Zak, like Abraham, has heard and is responding to a call and is leaving for a place far away. He has given up all of his goods where he is, has packed what he can carry, is preparing his family for travel, and will be departing shortly for a new land on the other side of the planet. Without question, the journey will be difficult, long, and challenging. Likewise, the time in the foreign land will be potentially interesting but, nevertheless, something that will have to be approached with intentionality, patience, and courage.
But in faith, I believe Zak and this family will make it to their new home and will survive their living in another place in a manner that brings notice to God. I believe this because God has called Zak to be in another place – this isn’t a test to find out if Zak can jump through hoops but, rather, it is a test for Zak to be and live and prosper in a new land. It is where God needs Zak for a time – him and his precious family. And for almost ten years, God has been prepping, molding, shaping, massaging, twisting, turning, and polishing Zak – all for this! It must be something pretty special for God to spend this much time and invest this much effort in Zak to send him off to way over there.

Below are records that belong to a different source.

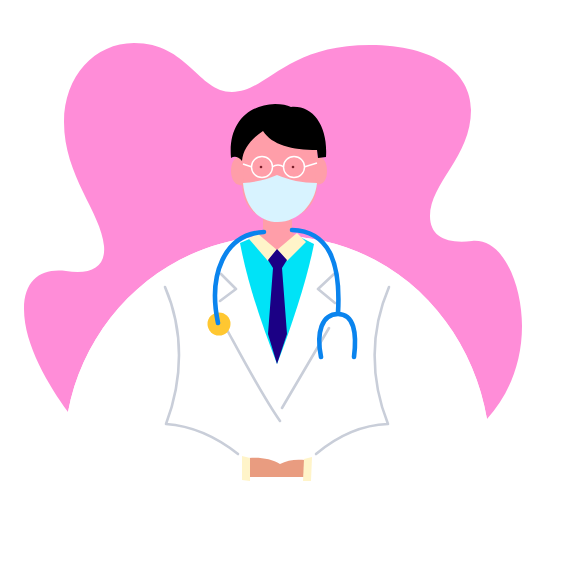
<!DOCTYPE html>
<html lang="en">
<head>
<meta charset="utf-8">
<title>Doctor illustration</title>
<style>
:root {
  --paper: #ffffff;
  --backdrop: #ff8dd8;
  --skin: #ff9ea9;
  --hands: #e99c80;
  --hair: #000000;
  --mask: #d8f3ff;
  --shirt: #00e3f7;
  --collar: #fff4c9;
  --tie: #1b0085;
  --seam: #c9ced9;
  --tube: #0a84ee;
  --chestpiece: #ffc731;
  --pupil: #7a1f2b;
}
html, body { margin: 0; background: var(--paper); overflow: hidden; }
svg { display: block; width: 564px; height: 564px; }
.backdrop { fill: var(--backdrop); }
.coat { fill: var(--paper); }
.skin { fill: var(--skin); }
.hair { fill: var(--hair); }
.mask { fill: var(--mask); }
.shirt { fill: var(--shirt); }
.collar, .cuff { fill: var(--collar); }
.tie { fill: var(--tie); }
.hands { fill: var(--hands); }
.pupil { fill: var(--pupil); }
.chestpiece { fill: var(--chestpiece); }
.seams { fill: none; stroke: var(--seam); stroke-width: 2.6; stroke-linecap: round; stroke-linejoin: round; }
.glasses { fill: none; stroke: var(--paper); stroke-width: 1.4; }
.tube { fill: none; stroke: var(--tube); stroke-width: 4.6; stroke-linecap: round; stroke-linejoin: round; }
</style>
</head>
<body>
<svg viewBox="0 0 564 564" role="img" aria-label="Doctor with glasses, face mask and stethoscope">
  <path class="backdrop" d="M68 412C49 386 24 345 24 309C24 279 42 268 66 271C91 275 106 267 104 246C101 212 64 176 64 122C64 76 95 43 134 43C188 43 198 92 232 92C267 92 285 45 370 45C434 45 471 72 471 110C471 157 430 183 430 216C430 237 447 244 472 241C504 238 522 286 522 326C522 364 508 396 487 419C470 320 390 236 277 236C170 236 86 315 68 412Z"/>

  <g id="body">
    <path class="coat" d="M68 412C86 315 170 236 277 236C390 236 470 320 487 419L388 470H166Z"/>
    <path class="shirt" d="M240 243L254 237H300L314 244C308 275 294 320 277 364C262 325 248 285 240 243Z"/>
    <path class="skin" d="M263 208H292V232L302 242L277 251L257 238L263 230Z"/>
    <path class="collar" d="M257 233L277 250L268 261L249 239Z"/>
    <path class="collar" d="M297 233L277 250L287 261L306 242Z"/>
    <path class="tie" d="M277 249L287 260L282 268L287 334L277 364L268 334L273 268L268 260Z"/>
    <g class="seams">
      <path d="M221 274L236 289L220 301M334 274L318 289L335 303"/>
      <path d="M226 328C244 361 263 397 280 421M329 328L282 408"/>
      <path d="M165 287C184 331 183 379 166 424C194 426 219 439 238 454"/>
      <path d="M389 287C370 331 370 379 388 424C360 425 335 438 316 454"/>
    </g>
  </g>

  <g id="hands">
    <path class="hands" d="M249 458C261 457 272 459 280 464C287 460 296 459 305 460V477H249Z"/>
    <path class="cuff" d="M242 456L250 458V481L242 480Z"/>
    <path class="cuff" d="M304 459L312 457L311 481H303Z"/>
  </g>

  <g id="head">
    <path class="skin" d="M242 150C242 125 256 115 278 115C301 115 317 128 317 152V184C317 207 299 220 277 220C256 220 243 207 242 184Z"/>
    <path class="skin" d="M243 157C235 155 231 162 231 171C231 181 237 187 244 185Z"/>
    <path class="skin" d="M316 157C323 155 327 162 327 171C327 181 322 186 315 184Z"/>
    <path class="hair" d="M231 158C228 124 247 105 275 104C282 104 287 105 291 107C313 105 328 126 326 157L318 158L317 150C292 150 272 145 263 131C251 139 243 149 242 161C238 156 234 156 231 158Z"/>
    <path class="mask" d="M243 183C257 182 268 179 277 175C289 180 302 183 317 183C315 204 298 222 278 222C258 222 245 206 243 183Z"/>
    <g class="glasses">
      <circle cx="262" cy="167" r="10.5"/>
      <circle cx="294" cy="167" r="10.5"/>
      <path d="M272 167Q278 163 284 167M252 167L243 164M304 167L317 163"/>
    </g>
    <circle class="pupil" cx="261" cy="167" r="1.3"/>
    <circle class="pupil" cx="293" cy="167" r="1.3"/>
  </g>

  <g id="stethoscope">
    <circle class="chestpiece" cx="219" cy="324" r="11.5"/>
    <g class="tube">
      <path d="M264 232C224 234 208 275 218 323"/>
      <path d="M292 230C328 231 341 261 338 313"/>
      <path d="M321 357C316 332 322 314 338 314C354 314 357 333 354 357M321 357H321.1"/>
    </g>
  </g>
</svg>
</body>
</html>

God can be quite presumptuous when tagging people for help. Sometimes it’s a tiny urge, but more often it can be a life-changing, punch-in-the-gut, take-no-captives, hard-charging push into a new life. Sometimes it takes a person’s breath away. Sometimes it makes a head spin. Sometimes it’s painful – sometimes it might be joyful. Regardless, though, it is always a game changer. When God needs or wants something, he gets it and there is little or no use in trying to push back.

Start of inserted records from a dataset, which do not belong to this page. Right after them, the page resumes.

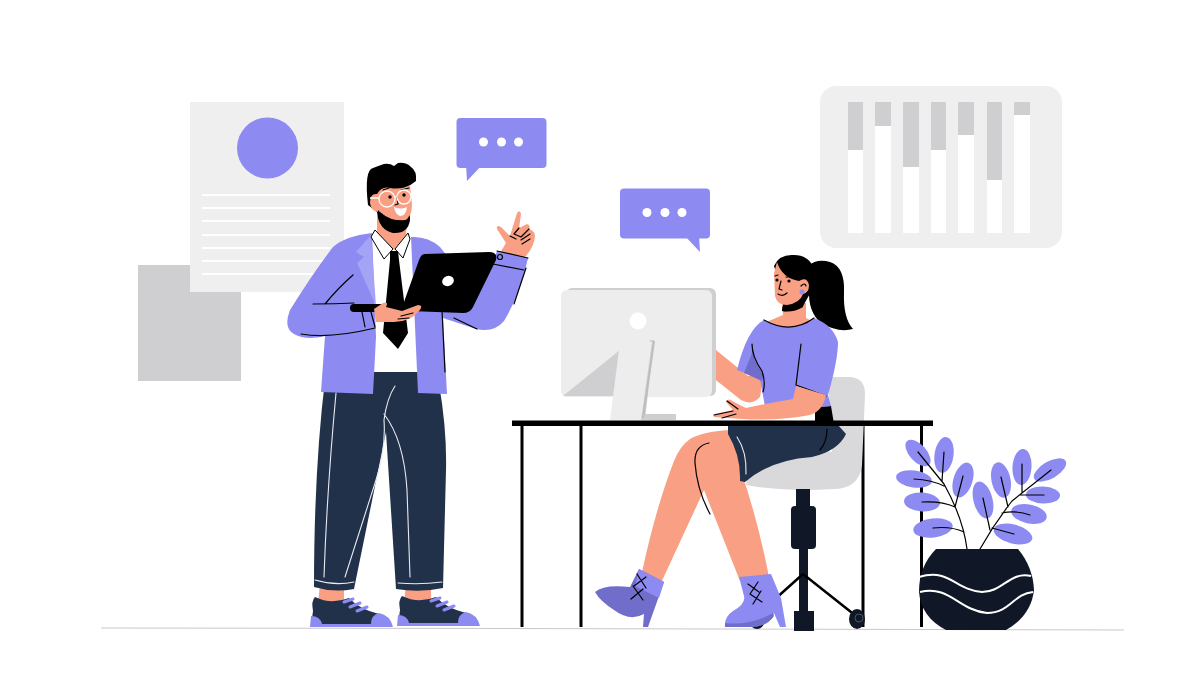
<!DOCTYPE html>
<html lang="en">
<head>
<meta charset="utf-8">
<title>Office conversation</title>
<style>
:root {
  --violet: #8d8bf1;
  --violet-shade: #706dcb;
  --navy: #21314a;
  --ink: #101827;
  --skin: #f99f83;
  --panel: #efefef;
  --grey: #cfcfd1;
  --chair: #d9d9db;
}
html, body { margin: 0; background: #fff; overflow: hidden; }
svg { display: block; width: 1200px; height: 675px; }
.violet { fill: var(--violet); }
.shade { fill: var(--violet-shade); }
.navy { fill: var(--navy); }
.ink { fill: var(--ink); }
.skin { fill: var(--skin); }
.panel { fill: var(--panel); }
.grey { fill: var(--grey); }
.chair { fill: var(--chair); }
.white { fill: #fff; }
.line { fill: none; stroke: #000; stroke-width: 1.2; stroke-linecap: round; stroke-linejoin: round; }
.seam { fill: none; stroke: #e8ebf2; stroke-width: 1.1; stroke-linecap: round; }
.rule { fill: none; stroke: #fff; stroke-width: 2; }
.lace { fill: none; stroke: #fff; stroke-width: 3; stroke-linecap: round; }
</style>
</head>
<body>
<svg viewBox="0 0 1200 675" role="img" aria-label="A man with a laptop talks to a woman seated at a desk">
  <defs>
    <g id="bubble-body">
      <rect class="violet" width="90" height="50" rx="4"/>
      <circle class="white" cx="27" cy="24" r="4.5"/>
      <circle class="white" cx="45" cy="24" r="4.5"/>
      <circle class="white" cx="62" cy="24" r="4.5"/>
    </g>
    <g id="sneaker">
      <path class="navy" d="M2 14Q0 4 4 0Q20 8 38 1Q48 12 68 17Q78 20 80 29H0Z"/>
      <path class="violet" d="M0 19Q9 19 11 27H60Q60 18 68 16Q79 18 82 30H-1Z"/>
      <path d="M33 5L42 2M39 10L49 6M46 14L56 10" fill="none" stroke="#8d8bf1" stroke-width="3" stroke-linecap="round"/>
    </g>
    <ellipse id="leaf" rx="9.5" ry="18"/>
  </defs>

  <g id="wall-documents">
    <rect class="grey" x="138" y="265" width="103" height="116"/>
    <rect class="panel" x="190" y="102" width="154" height="190"/>
    <circle class="violet" cx="267.500" cy="148" r="30.500"/>
    <path class="rule" d="M202 195H330M202 208H330M202 221H330M202 235H330M202 248H330M202 261H330M202 274H330"/>
  </g>

  <g id="chart-panel">
    <rect class="panel" x="820" y="86" width="242" height="162" rx="16"/>
    <path class="white" d="M848 102h15v131h-15zM875 102h16v131h-16zM903 102h16v131h-16zM931 102h15v131h-15zM958 102h16v131h-16zM987 102h15v131h-15zM1014 102h16v131h-16z"/>
    <path class="grey" d="M848 102h15v48h-15zM875 102h16v24h-16zM903 102h16v65h-16zM931 102h15v48h-15zM958 102h16v33h-16zM987 102h15v78h-15zM1014 102h16v13h-16z"/>
  </g>

  <g id="speech-bubbles">
    <path class="violet" d="M466 164L467 181L483 164Z"/>
    <use href="#bubble-body" x="456.500" y="118"/>
    <path class="violet" d="M684 235L700 252L699 235Z"/>
    <use href="#bubble-body" x="620" y="188.500"/>
  </g>

  <path id="floor" d="M101 628L510 628.500L1124 630" fill="none" stroke="#c9c9cb"/>

  <g id="man">
    <path class="skin" d="M320 584H344V606Q332 612 318 603ZM406 584H431V604Q418 610 404 602Z"/>
    <use href="#sneaker" x="311" y="597"/>
    <use href="#sneaker" x="398" y="596"/>
    <g id="trousers">
      <path class="navy" d="M325 380L374 370H420L439 384Q447 430 446 470L443 588Q420 593 396 589L386 432L354 589Q334 593 314 587Q314 470 325 380Z"/>
      <path class="seam" d="M336 393Q327 490 324 577M395 386Q387 398 384 420Q386 450 376 480L345 577M384 414Q404 440 407 490L410 577M315 580Q335 586 354 582M398 583Q420 585 442 582"/>
    </g>
    <path class="white" d="M372 236L390 232L412 238L418 372H373Z"/>
    <g id="jacket">
      <path class="violet" d="M411 237Q428 236 440 247L452 262L499 262L528 258Q520 295 504 321Q494 333 476 329L443 318L447 394L418 393Z"/>
      <path class="violet" d="M372 233Q345 236 333 247Q313 273 290 310Q283 328 294 334Q306 341 325 336L321 392L373 394L376 337Z"/>
      <path fill="#a5a3f6" d="M371 235L376 306L357 263L364 257L356 252Z"/>
      <path class="line" d="M313 304Q335 304 354 303M353 275Q338 288 325 304M301 334Q330 339 375 328M442 310L445 372M454 318L477 329M526 268L514 304M361 307L365 327"/>
    </g>
    <g id="shirt-and-tie">
      <path class="skin" d="M377 216L407 222L406 235L394 250L377 234Z"/>
      <path class="white" d="M375 230L393 249L384 259L371 237ZM408 233L395 249L403 258L410 239Z" stroke="#000"/>
      <path d="M390 251H398L399 260L408 333L398 349L383 333L390 260Z"/>
    </g>
    <g id="man-head">
      <path d="M368 205Q364 170 373 168L381 165Q388 162 394 166L398 163Q406 162 411 167Q417 171 416 181L409 186L410 220Q408 234 393 233Q379 230 377 212Z"/>
      <path class="skin" d="M377 194Q382 186 390 188Q401 190 410 185L412 205Q412 217 404 221Q390 221 380 212Q371 212 370 203Q370 193 377 194Z"/>
      <path d="M378 210Q386 222 406 220Q405 233 392 232Q380 229 378 217Z"/>
      <path class="white" d="M394 207Q401 210 407 207Q406 216 400 216Q395 214 394 207Z"/>
      <path class="line" d="M383 190L389 188M401 190L409 188M397 196L398 204L395 205" stroke-width="1.500"/>
      <circle cx="390" cy="197" r="1.700"/><circle cx="404" cy="195" r="1.700"/>
      <g fill="none" stroke="#fff" stroke-width="1.300"><circle cx="387" cy="199" r="8"/><circle cx="404" cy="197" r="7"/><path d="M370 198L379 198M395 197L397 196"/></g>
    </g>
    <g id="raised-hand">
      <path class="skin" d="M500 253L506 243L497 229Q496 224 501 227L510 236L517 213Q520 209 521 214L519 228L527 224Q531 225 529 229Q535 231 535 236Q534 248 524 258Z"/>
      <path class="line" d="M510 236L516 239M519 228L514 234L521 237L529 229M521 240L530 234M522 244L530 239"/>
      <path class="violet" d="M497 251L528 258L524 270L493 263Z"/>
      <path class="line" d="M497 251L528 258M493 264L524 270"/>
      <circle class="line" cx="500" cy="257" r="2.500"/>
    </g>
    <g id="laptop">
      <path d="M425 254L489 252Q498 252 496 260L473 307Q470 313 463 313L410 311Q401 310 404 302L419 260Q421 254 425 254Z"/>
      <rect x="350" y="304" width="62" height="8" rx="4"/>
      <ellipse class="white" cx="448" cy="281" rx="6" ry="5" transform="rotate(-20 448 281)"/>
      <path class="skin" d="M374 309L383 303Q389 301 386 307L402 311L418 305Q424 305 419 311Q410 322 394 322L376 322Z"/>
      <path class="line" d="M401 316L413 313M398 319L409 318"/>
      <path class="line" d="M371 312L375 327" stroke="#5553a8"/>
    </g>
  </g>

  <g id="desk-legs" stroke="#000" stroke-width="3">
    <path d="M522 424V627M581 424V627M863 424V627M921.500 424V627"/>
  </g>

  <g id="office-chair">
    <path class="chair" d="M828 377H850Q865 378 865 394L862 465Q859 489 833 489Q785 492 746 485L748 470Q790 445 832 452Z"/>
    <path class="ink" d="M796 489H810V508H796ZM799 546H808V613H799ZM794 611H814V631H794Z"/>
    <rect class="ink" x="791" y="506" width="25" height="43" rx="4"/>
    <path d="M803 574L755 617M803 574L856 616" fill="none" stroke="#000" stroke-width="2.500"/>
    <ellipse class="ink" cx="757" cy="622" rx="7" ry="7"/><ellipse class="ink" cx="857" cy="619" rx="8" ry="10"/>
    <circle cx="859" cy="618" r="4" fill="none" stroke="#4a5363"/>
  </g>

  <g id="woman">
    <g id="woman-legs">
      <path class="skin" d="M732 430Q704 431 690 439Q680 446 674 461Q655 510 641 577L661 583L704 490L740 581L769 577Q758 520 740 468L749 440Z"/>
      <path class="line" d="M709 443Q694 446 695 463Q697 490 710 514"/>
      <path class="navy" d="M728 425H838L846 434Q838 451 812 457Q770 460 745 482L740 481Q741 456 728 434Z"/>
      <path d="M815 407L831 406L834 424H815Z"/>
      <path class="seam" d="M737 437Q747 452 746 474" stroke="#000"/>
      <path class="line" d="M827 429Q827 442 820 450"/>
    </g>
    <g id="boots">
      <path class="shade" d="M639 569L664 582L648 627L643 627L644 614Q630 622 614 610Q600 601 595 592Q604 584 630 587Z"/>
      <path class="violet" d="M639 569L664 582L659 598L635 586Z"/>
      <path class="violet" d="M739 577L771 574L781 598L786 627H780L774 613Q767 627 750 627H725Q724 617 733 611Q746 604 744 596Z"/>
      <path class="shade" d="M725 623Q750 626 773 613L774 616Q767 627 750 627H725Z"/>
      <path class="line" d="M637 574L646 588M646 577L634 586M633 586L643 600M643 589L631 599M748 584L759 592M758 582L750 594M750 594L762 602M761 591L753 604"/>
    </g>
    <path class="skin" d="M716 350L748 376L764 374L760 397Q752 406 741 400L712 377Z"/>
    <g id="ponytail">
      <path d="M808 266Q817 258 830 262Q845 267 844 292Q843 318 853 329Q838 333 821 323Q808 312 809 290Z"/>
      <path class="line" d="M817 302Q820 317 831 326" stroke="#7775c9"/>
    </g>
    <g id="woman-torso">
      <path class="skin" d="M782 300L806 303L806 318L817 324Q796 336 764 323L783 315Z"/>
      <path class="violet" d="M764 320Q790 335 814 318Q833 325 838 342Q838 360 828 395L831 406L766 412L760 379L737 370Q747 329 764 320Z"/>
      <path class="shade" d="M754 348Q751 360 764 374L762 381L744 373Z"/>
      <path class="line" d="M752 344Q752 357 762 371Q766 383 763 392M801 344L796 385L826 396M764 320Q791 335 814 318"/>
      <path class="skin" d="M796 386L826 395Q823 411 810 415Q778 421 742 419L714 417Q712 414 719 413L733 410L726 402Q728 397 734 402L746 408Q774 402 793 399Z"/>
      <path class="line" d="M714 415L733 411M722 418L736 414M727 401L738 409"/>
    </g>
    <g id="woman-head">
      <path d="M774 266Q779 254 794 255Q808 255 814 268L812 290L803 306Q794 312 782 311L784 298Z"/>
      <path class="skin" d="M777 262Q782 278 799 281Q807 276 809 285Q809 293 803 294Q800 303 787 305Q777 305 775 296L774 273Z"/>
      <path d="M778 261Q790 266 796 278L803 279L806 264L794 255Z"/>
      <circle cx="777" cy="280" r="1.600"/><circle cx="789" cy="281" r="1.600"/>
      <path class="line" d="M775 276L778 275M786 277L792 277M781 281L779 289L782 290M778 294Q783 297 787 293"/>
      <path class="line" d="M801 286Q805 282 806 286"/>
      <circle class="violet" cx="802" cy="292" r="2.500"/>
      <path d="M783 305Q794 307 804 297L803 307Q793 313 782 311Z"/>
    </g>
  </g>

  <g id="monitor">
    <rect class="grey" x="566" y="288" width="150" height="108" rx="6"/>
    <rect x="561" y="290" width="151" height="107" rx="6" fill="#ededee"/>
    <path class="grey" d="M563 396L620 350L630 396Z"/>
    <path class="grey" d="M643 414H676V420H640ZM650 340H654L645 420H638Z"/>
    <path d="M620 342Q637 337 652 342L641 420H610Z" fill="#ededee"/>
    <path d="M654 341L643 418" fill="none" stroke="#bdbdc0" stroke-width="2"/>
    <circle class="white" cx="638" cy="321" r="8.500"/>
  </g>
  <rect id="desk-top" x="512" y="420.500" width="421" height="5.500"/>

  <g id="plant">
    <g id="leaves" class="violet">
      <use href="#leaf" transform="translate(918 453) rotate(-42) scale(.9)"/>
      <use href="#leaf" transform="translate(944 455) rotate(8)"/>
      <use href="#leaf" transform="translate(914 479) rotate(-82) scale(.9 1)"/>
      <use href="#leaf" transform="translate(963 480) rotate(18)"/>
      <use href="#leaf" transform="translate(922 502) rotate(-86)"/>
      <use href="#leaf" transform="translate(933 528) rotate(-97) scale(1 1.100)"/>
      <use href="#leaf" transform="translate(1022 467) rotate(4)"/>
      <use href="#leaf" transform="translate(1050 470) rotate(60) scale(.9 1)"/>
      <use href="#leaf" transform="translate(1001 480) rotate(-12)"/>
      <use href="#leaf" transform="translate(1043 495) rotate(92) scale(.9 .95)"/>
      <use href="#leaf" transform="translate(983 500) rotate(-15) scale(1 1.050)"/>
      <use href="#leaf" transform="translate(1029 514) rotate(102)"/>
      <use href="#leaf" transform="translate(1013 534) rotate(105) scale(1 1.100)"/>
    </g>
    <path class="line" d="M967 549Q963 518 944 484L918 452M942 481L944 452M914 479Q932 480 944 486M955 507L963 476M922 502Q942 501 955 507M933 528Q951 526 964 532M980 549Q994 524 1012 501L1051 470M1022 492L1022 464M1008 507L1001 477M1020 495L1044 495M990 530L983 498M1002 513Q1016 510 1030 515M992 528L1014 534"/>
    <path class="ink" d="M936 549H1018Q1033 567 1034 590Q1031 616 1006 630H946Q921 617 919 592Q919 566 936 549Z"/>
    <path d="M919 577C950 568 955 590 982 592C1003 592 1010 571 1031 576M920 592C950 585 958 610 987 613C1010 613 1013 594 1033 592" fill="none" stroke="#fff" stroke-width="2"/>
  </g>
</svg>
</body>
</html>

Zak heard and responded. He is going.
His mom would be excited and so proud. I am.
It’s been two years, three months today.
When I am with people now, I am the one who they see and converse with. I carry the name, reputation, history, and stories. I realize very often how much I depended on her. She was always friendly, kind, interested in people, and could muster a giggle or laugh. Going somewhere with her was usually comfortable because I knew I could depend on her to, so to speak, represent us. She was approachable, unlike me, I think. People liked to see her and immediately start up a conversation about something or anything. l’ll admit, I liked having her around when we went into social situations. She brought me comfort and security. I appreciated her for being the tip of the spear in social settings. It was something I never took for granted and it is something that I very much miss now.
I was usually proud to have her with me. Not in a mean or silly way, but in a sincere way. I was proud of her. I liked to know that others liked her. Yes, she did deflect conversation away from me so that was nice, but I appreciated her for being someone that others liked and wanted to be around. She made others feel good, and she never put anyone down or belittled them in conversation. It made me feel good to be with her when we were out. Sometimes when we weren’t together, but we could send eye-signals across the room and know that everything was okay.
In a few weeks, I will be taking another trip – the kind she would have liked. And my parents adored her, and it always made me feel so good to know that. And now when I visit my parents, I have nothing to show them – nothing to be proud of like her. She could carry on with them for hours, unlike me.
I don’t know. There are so many things I miss. This is one of them – having her out with me. I’m sad that I can’t have her with me to share with you. I know you loved her being around. I did, too. I still can’t believe it.